▸ **Record set**
○ ○ ○ ○ ○

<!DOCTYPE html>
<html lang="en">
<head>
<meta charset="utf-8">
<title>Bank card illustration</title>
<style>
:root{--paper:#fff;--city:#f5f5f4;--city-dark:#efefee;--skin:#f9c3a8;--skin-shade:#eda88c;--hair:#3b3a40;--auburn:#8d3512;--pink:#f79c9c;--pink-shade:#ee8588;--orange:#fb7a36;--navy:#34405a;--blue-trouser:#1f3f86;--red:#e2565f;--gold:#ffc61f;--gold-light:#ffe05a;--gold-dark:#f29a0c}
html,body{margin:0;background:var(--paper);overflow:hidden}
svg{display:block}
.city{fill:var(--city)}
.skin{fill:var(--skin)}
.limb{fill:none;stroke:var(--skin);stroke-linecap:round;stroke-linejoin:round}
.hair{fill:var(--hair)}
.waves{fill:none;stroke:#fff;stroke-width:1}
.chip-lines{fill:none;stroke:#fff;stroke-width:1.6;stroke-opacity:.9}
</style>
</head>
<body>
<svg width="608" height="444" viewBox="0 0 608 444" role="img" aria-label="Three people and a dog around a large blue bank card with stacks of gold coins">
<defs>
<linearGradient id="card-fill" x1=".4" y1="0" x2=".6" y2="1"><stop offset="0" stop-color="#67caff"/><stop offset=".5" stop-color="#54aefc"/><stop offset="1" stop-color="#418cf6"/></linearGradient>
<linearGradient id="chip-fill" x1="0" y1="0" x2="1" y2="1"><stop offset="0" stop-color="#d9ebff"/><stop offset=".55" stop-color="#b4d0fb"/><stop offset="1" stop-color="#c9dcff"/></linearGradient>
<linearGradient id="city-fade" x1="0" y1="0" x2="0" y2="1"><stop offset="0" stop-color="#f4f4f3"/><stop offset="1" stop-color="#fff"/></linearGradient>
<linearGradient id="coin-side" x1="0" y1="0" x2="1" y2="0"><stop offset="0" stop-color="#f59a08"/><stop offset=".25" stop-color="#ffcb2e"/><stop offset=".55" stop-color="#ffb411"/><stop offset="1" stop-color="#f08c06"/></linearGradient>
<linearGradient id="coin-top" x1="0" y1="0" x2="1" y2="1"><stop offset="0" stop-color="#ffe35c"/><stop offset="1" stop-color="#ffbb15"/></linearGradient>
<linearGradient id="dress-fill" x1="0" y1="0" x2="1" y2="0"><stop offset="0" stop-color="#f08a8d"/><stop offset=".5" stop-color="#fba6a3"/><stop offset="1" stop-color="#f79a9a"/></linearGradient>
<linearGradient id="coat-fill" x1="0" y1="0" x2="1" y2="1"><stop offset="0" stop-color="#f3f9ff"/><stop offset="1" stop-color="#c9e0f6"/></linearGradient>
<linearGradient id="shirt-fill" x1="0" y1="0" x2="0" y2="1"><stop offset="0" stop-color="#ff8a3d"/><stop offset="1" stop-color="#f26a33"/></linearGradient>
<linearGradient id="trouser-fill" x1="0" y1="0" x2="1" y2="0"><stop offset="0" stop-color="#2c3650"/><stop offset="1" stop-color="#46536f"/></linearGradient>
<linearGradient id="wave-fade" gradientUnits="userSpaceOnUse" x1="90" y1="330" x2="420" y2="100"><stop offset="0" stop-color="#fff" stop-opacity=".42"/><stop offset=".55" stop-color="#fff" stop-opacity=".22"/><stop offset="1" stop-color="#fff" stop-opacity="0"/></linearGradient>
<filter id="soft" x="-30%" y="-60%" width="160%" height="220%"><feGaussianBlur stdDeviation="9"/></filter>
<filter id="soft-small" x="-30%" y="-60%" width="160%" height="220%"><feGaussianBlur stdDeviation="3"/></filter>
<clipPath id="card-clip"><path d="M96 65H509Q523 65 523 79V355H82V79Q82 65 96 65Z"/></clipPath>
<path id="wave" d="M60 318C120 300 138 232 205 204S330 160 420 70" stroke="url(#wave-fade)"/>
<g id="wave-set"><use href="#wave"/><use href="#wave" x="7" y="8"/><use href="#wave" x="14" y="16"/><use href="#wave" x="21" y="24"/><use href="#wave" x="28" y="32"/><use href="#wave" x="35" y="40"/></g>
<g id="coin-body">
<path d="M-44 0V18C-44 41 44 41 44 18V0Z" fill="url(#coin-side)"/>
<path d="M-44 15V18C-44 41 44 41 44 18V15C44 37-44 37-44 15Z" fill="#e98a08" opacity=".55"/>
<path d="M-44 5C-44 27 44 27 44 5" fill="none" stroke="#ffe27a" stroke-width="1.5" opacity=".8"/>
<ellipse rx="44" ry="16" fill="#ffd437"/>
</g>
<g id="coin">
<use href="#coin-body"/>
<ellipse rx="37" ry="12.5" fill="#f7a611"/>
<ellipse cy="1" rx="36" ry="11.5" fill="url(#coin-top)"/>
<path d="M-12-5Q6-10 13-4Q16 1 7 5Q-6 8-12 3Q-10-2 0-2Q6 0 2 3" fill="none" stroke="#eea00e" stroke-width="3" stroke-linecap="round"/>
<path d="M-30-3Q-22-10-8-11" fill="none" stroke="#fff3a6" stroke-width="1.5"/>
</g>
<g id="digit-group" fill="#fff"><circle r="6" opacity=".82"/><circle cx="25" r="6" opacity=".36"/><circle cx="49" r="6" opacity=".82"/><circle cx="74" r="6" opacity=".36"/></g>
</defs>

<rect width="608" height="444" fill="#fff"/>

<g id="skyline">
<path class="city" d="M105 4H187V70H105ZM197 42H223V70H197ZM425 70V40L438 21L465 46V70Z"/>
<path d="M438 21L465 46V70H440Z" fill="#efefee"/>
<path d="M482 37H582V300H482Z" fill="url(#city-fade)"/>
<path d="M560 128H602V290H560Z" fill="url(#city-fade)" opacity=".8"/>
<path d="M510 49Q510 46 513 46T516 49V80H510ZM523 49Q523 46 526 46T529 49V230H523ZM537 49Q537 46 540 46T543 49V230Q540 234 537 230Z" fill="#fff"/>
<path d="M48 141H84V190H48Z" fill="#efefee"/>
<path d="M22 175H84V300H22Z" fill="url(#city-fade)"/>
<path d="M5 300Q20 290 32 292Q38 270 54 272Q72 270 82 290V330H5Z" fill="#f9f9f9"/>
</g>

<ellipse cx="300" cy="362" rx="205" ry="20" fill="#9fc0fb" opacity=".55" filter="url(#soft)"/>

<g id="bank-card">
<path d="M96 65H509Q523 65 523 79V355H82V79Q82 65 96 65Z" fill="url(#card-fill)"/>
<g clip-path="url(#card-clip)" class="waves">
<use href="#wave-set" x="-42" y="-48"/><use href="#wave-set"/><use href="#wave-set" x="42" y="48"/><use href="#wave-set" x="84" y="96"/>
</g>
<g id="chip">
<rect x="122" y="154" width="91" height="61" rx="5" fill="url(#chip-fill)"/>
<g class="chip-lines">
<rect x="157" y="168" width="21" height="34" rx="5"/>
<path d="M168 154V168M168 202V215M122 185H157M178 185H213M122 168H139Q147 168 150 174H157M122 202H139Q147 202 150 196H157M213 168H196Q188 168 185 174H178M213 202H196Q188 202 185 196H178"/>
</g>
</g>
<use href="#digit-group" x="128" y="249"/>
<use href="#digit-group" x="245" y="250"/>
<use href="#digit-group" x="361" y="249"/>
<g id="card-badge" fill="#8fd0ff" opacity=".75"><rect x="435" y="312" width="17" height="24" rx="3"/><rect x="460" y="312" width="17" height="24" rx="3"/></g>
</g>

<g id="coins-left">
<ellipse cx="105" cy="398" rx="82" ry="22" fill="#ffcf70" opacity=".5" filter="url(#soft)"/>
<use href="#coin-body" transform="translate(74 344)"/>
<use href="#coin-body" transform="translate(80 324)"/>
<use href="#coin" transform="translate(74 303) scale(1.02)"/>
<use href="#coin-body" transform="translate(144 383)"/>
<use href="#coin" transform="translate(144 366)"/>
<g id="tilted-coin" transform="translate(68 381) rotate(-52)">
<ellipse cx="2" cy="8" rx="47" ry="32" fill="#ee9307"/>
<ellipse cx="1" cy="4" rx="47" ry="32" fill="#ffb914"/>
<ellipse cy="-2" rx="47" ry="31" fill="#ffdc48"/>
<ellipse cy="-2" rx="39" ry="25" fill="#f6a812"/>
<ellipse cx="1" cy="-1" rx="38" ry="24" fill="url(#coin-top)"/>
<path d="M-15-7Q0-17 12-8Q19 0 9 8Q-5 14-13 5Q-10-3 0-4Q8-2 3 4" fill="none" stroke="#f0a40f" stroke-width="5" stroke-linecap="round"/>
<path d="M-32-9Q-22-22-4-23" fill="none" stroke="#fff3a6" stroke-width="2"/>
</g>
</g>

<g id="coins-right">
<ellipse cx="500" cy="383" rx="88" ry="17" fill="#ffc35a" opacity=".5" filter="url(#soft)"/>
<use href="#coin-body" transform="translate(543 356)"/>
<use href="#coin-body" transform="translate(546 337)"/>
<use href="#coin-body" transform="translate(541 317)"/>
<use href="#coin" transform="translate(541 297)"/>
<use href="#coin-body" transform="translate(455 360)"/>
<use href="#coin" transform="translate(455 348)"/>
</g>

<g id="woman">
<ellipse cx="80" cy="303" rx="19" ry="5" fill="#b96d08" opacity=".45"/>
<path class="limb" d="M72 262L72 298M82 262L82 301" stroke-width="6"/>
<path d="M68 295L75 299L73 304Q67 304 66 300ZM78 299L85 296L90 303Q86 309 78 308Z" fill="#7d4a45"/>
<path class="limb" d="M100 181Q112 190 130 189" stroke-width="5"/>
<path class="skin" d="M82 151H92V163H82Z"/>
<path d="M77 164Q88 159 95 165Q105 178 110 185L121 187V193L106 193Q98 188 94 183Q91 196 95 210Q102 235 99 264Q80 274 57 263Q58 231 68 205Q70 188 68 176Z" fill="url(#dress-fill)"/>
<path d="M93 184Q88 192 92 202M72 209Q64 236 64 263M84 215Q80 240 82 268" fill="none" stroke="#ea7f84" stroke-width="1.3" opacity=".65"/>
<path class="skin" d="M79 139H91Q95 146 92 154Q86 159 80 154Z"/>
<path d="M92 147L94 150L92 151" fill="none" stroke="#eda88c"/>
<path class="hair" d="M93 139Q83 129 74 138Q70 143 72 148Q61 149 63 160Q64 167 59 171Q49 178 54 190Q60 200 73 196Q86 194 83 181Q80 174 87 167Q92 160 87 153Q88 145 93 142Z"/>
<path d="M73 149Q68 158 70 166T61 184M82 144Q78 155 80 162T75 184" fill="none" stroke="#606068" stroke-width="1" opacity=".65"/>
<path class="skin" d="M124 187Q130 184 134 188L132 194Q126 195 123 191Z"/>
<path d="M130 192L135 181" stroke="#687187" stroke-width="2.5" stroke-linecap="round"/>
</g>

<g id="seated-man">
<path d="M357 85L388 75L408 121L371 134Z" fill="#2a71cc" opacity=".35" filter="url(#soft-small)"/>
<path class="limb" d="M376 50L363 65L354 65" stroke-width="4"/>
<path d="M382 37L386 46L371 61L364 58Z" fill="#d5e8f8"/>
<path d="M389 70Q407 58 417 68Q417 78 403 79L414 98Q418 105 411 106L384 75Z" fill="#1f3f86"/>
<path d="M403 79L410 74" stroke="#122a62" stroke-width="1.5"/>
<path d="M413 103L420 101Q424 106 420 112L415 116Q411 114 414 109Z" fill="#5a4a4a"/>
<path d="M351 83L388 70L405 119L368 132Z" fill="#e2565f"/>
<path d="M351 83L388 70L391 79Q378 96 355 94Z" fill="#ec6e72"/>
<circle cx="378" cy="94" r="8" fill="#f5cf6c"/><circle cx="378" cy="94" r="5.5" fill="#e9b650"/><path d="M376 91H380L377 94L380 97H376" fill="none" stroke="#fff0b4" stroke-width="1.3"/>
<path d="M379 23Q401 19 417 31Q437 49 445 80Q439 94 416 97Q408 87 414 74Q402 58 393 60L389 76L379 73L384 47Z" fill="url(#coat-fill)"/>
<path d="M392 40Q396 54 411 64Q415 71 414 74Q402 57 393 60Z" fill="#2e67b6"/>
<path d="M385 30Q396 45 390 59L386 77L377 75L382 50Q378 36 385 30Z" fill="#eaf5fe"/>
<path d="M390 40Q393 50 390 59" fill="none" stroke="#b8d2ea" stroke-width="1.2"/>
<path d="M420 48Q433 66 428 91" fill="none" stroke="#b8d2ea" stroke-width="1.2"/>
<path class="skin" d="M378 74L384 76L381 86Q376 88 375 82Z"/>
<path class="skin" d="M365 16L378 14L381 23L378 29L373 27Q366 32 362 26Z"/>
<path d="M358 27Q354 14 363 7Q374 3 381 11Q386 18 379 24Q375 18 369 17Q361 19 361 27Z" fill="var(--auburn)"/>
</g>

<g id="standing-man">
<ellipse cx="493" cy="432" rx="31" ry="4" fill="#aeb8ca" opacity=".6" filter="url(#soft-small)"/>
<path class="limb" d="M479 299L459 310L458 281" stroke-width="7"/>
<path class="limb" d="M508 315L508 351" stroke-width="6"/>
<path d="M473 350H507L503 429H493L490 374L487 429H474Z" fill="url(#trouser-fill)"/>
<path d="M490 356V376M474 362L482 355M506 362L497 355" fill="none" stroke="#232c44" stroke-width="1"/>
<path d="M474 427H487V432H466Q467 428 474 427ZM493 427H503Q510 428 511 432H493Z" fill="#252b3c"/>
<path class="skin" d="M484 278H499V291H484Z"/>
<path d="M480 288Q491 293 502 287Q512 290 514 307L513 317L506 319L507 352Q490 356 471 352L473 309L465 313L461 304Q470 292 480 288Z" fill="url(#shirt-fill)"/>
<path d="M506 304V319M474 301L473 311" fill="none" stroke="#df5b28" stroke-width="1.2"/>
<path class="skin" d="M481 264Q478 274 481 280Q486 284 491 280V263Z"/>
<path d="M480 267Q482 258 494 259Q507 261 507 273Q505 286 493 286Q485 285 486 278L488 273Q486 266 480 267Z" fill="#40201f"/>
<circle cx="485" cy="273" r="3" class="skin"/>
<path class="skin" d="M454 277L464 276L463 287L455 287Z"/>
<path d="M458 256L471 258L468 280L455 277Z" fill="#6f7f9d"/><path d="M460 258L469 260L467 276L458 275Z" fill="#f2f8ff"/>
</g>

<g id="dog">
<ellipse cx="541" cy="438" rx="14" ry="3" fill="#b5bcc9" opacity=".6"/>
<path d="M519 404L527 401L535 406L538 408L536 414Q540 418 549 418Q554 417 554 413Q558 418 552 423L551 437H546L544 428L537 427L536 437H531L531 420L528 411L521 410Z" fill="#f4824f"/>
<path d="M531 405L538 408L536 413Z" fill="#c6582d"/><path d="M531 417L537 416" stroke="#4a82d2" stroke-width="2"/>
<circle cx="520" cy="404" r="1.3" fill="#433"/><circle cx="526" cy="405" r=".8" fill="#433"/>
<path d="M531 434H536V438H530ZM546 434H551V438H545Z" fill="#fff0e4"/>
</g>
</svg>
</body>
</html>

○ ○ ○ ○ ○

▸ **The task**
Please copy each line of the material that has the string "chip" somewhere in it.

▸ **The answer**
.chip-lines{fill:none;stroke:#fff;stroke-width:1.6;stroke-opacity:.9}
<linearGradient id="chip-fill" x1="0" y1="0" x2="1" y2="1"><stop offset="0" stop-color="#d9ebff"/><stop offset=".55" stop-color="#b4d0fb"/><stop offset="1" stop-color="#c9dcff"/></linearGradient>
<g id="chip">
<rect x="122" y="154" width="91" height="61" rx="5" fill="url(#chip-fill)"/>
<g class="chip-lines">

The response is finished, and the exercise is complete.